+++ Source material

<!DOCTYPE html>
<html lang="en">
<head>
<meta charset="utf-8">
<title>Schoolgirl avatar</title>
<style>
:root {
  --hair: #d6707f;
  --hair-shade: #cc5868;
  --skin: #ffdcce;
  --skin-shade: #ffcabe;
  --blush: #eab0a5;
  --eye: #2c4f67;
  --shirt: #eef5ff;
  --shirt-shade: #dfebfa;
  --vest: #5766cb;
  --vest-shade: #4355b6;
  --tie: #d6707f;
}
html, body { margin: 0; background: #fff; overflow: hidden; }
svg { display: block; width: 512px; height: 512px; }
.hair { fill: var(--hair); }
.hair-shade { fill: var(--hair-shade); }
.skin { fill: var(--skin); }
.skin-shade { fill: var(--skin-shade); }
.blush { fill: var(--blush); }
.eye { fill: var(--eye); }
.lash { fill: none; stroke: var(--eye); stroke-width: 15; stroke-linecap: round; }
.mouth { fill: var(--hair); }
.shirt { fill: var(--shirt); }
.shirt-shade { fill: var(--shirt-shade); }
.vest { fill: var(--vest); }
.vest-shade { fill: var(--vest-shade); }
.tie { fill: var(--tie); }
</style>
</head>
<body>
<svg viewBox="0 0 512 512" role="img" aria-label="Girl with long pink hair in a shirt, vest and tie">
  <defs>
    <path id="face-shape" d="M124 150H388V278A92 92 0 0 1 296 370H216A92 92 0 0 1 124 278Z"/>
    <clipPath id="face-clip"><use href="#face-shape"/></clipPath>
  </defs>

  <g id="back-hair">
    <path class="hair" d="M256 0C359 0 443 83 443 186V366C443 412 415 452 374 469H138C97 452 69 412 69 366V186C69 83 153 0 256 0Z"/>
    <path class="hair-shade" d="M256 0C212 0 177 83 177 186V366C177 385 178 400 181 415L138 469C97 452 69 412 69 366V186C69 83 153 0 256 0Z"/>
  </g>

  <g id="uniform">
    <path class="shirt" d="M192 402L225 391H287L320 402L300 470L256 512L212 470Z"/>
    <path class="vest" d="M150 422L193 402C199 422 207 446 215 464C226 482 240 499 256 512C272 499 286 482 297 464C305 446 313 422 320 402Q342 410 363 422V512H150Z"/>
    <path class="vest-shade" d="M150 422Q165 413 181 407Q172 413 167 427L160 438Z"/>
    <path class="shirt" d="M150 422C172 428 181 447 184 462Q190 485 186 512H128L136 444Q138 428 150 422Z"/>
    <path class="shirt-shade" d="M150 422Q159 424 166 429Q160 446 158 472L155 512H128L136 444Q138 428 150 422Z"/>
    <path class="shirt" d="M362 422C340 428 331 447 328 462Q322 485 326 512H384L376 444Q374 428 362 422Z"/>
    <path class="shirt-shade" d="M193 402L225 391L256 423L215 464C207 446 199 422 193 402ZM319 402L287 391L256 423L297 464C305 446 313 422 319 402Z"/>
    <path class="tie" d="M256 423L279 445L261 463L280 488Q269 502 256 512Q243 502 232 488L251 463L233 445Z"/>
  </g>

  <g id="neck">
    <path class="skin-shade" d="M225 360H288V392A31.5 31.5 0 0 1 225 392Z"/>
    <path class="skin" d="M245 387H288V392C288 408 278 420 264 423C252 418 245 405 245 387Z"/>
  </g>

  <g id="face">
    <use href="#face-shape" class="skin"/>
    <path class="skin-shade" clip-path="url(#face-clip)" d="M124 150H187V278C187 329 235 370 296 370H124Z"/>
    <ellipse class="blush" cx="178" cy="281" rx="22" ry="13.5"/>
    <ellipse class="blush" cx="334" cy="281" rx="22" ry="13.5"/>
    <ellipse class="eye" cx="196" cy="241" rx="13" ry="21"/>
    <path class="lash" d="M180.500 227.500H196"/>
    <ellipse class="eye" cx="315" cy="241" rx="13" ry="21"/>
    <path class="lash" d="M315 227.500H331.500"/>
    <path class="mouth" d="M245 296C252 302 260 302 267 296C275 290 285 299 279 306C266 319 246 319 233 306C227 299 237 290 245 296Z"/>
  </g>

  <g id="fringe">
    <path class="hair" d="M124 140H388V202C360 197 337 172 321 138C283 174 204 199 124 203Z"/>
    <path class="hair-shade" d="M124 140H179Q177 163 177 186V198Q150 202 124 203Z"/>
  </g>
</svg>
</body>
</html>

++++++

▸ **Exercise brief**
Your task is to copy every record exactly.

▸ **Task answer**
<!DOCTYPE html>
<html lang="en">
<head>
<meta charset="utf-8">
<title>Schoolgirl avatar</title>
<style>
:root {
  --hair: #d6707f;
  --hair-shade: #cc5868;
  --skin: #ffdcce;
  --skin-shade: #ffcabe;
  --blush: #eab0a5;
  --eye: #2c4f67;
  --shirt: #eef5ff;
  --shirt-shade: #dfebfa;
  --vest: #5766cb;
  --vest-shade: #4355b6;
  --tie: #d6707f;
}
html, body { margin: 0; background: #fff; overflow: hidden; }
svg { display: block; width: 512px; height: 512px; }
.hair { fill: var(--hair); }
.hair-shade { fill: var(--hair-shade); }
.skin { fill: var(--skin); }
.skin-shade { fill: var(--skin-shade); }
.blush { fill: var(--blush); }
.eye { fill: var(--eye); }
.lash { fill: none; stroke: var(--eye); stroke-width: 15; stroke-linecap: round; }
.mouth { fill: var(--hair); }
.shirt { fill: var(--shirt); }
.shirt-shade { fill: var(--shirt-shade); }
.vest { fill: var(--vest); }
.vest-shade { fill: var(--vest-shade); }
.tie { fill: var(--tie); }
</style>
</head>
<body>
<svg viewBox="0 0 512 512" role="img" aria-label="Girl with long pink hair in a shirt, vest and tie">
  <defs>
    <path id="face-shape" d="M124 150H388V278A92 92 0 0 1 296 370H216A92 92 0 0 1 124 278Z"/>
    <clipPath id="face-clip"><use href="#face-shape"/></clipPath>
  </defs>

  <g id="back-hair">
    <path class="hair" d="M256 0C359 0 443 83 443 186V366C443 412 415 452 374 469H138C97 452 69 412 69 366V186C69 83 153 0 256 0Z"/>
    <path class="hair-shade" d="M256 0C212 0 177 83 177 186V366C177 385 178 400 181 415L138 469C97 452 69 412 69 366V186C69 83 153 0 256 0Z"/>
  </g>

  <g id="uniform">
    <path class="shirt" d="M192 402L225 391H287L320 402L300 470L256 512L212 470Z"/>
    <path class="vest" d="M150 422L193 402C199 422 207 446 215 464C226 482 240 499 256 512C272 499 286 482 297 464C305 446 313 422 320 402Q342 410 363 422V512H150Z"/>
    <path class="vest-shade" d="M150 422Q165 413 181 407Q172 413 167 427L160 438Z"/>
    <path class="shirt" d="M150 422C172 428 181 447 184 462Q190 485 186 512H128L136 444Q138 428 150 422Z"/>
    <path class="shirt-shade" d="M150 422Q159 424 166 429Q160 446 158 472L155 512H128L136 444Q138 428 150 422Z"/>
    <path class="shirt" d="M362 422C340 428 331 447 328 462Q322 485 326 512H384L376 444Q374 428 362 422Z"/>
    <path class="shirt-shade" d="M193 402L225 391L256 423L215 464C207 446 199 422 193 402ZM319 402L287 391L256 423L297 464C305 446 313 422 319 402Z"/>
    <path class="tie" d="M256 423L279 445L261 463L280 488Q269 502 256 512Q243 502 232 488L251 463L233 445Z"/>
  </g>

  <g id="neck">
    <path class="skin-shade" d="M225 360H288V392A31.5 31.5 0 0 1 225 392Z"/>
    <path class="skin" d="M245 387H288V392C288 408 278 420 264 423C252 418 245 405 245 387Z"/>
  </g>

  <g id="face">
    <use href="#face-shape" class="skin"/>
    <path class="skin-shade" clip-path="url(#face-clip)" d="M124 150H187V278C187 329 235 370 296 370H124Z"/>
    <ellipse class="blush" cx="178" cy="281" rx="22" ry="13.5"/>
    <ellipse class="blush" cx="334" cy="281" rx="22" ry="13.5"/>
    <ellipse class="eye" cx="196" cy="241" rx="13" ry="21"/>
    <path class="lash" d="M180.500 227.500H196"/>
    <ellipse class="eye" cx="315" cy="241" rx="13" ry="21"/>
    <path class="lash" d="M315 227.500H331.500"/>
    <path class="mouth" d="M245 296C252 302 260 302 267 296C275 290 285 299 279 306C266 319 246 319 233 306C227 299 237 290 245 296Z"/>
  </g>

  <g id="fringe">
    <path class="hair" d="M124 140H388V202C360 197 337 172 321 138C283 174 204 199 124 203Z"/>
    <path class="hair-shade" d="M124 140H179Q177 163 177 186V198Q150 202 124 203Z"/>
  </g>
</svg>
</body>
</html>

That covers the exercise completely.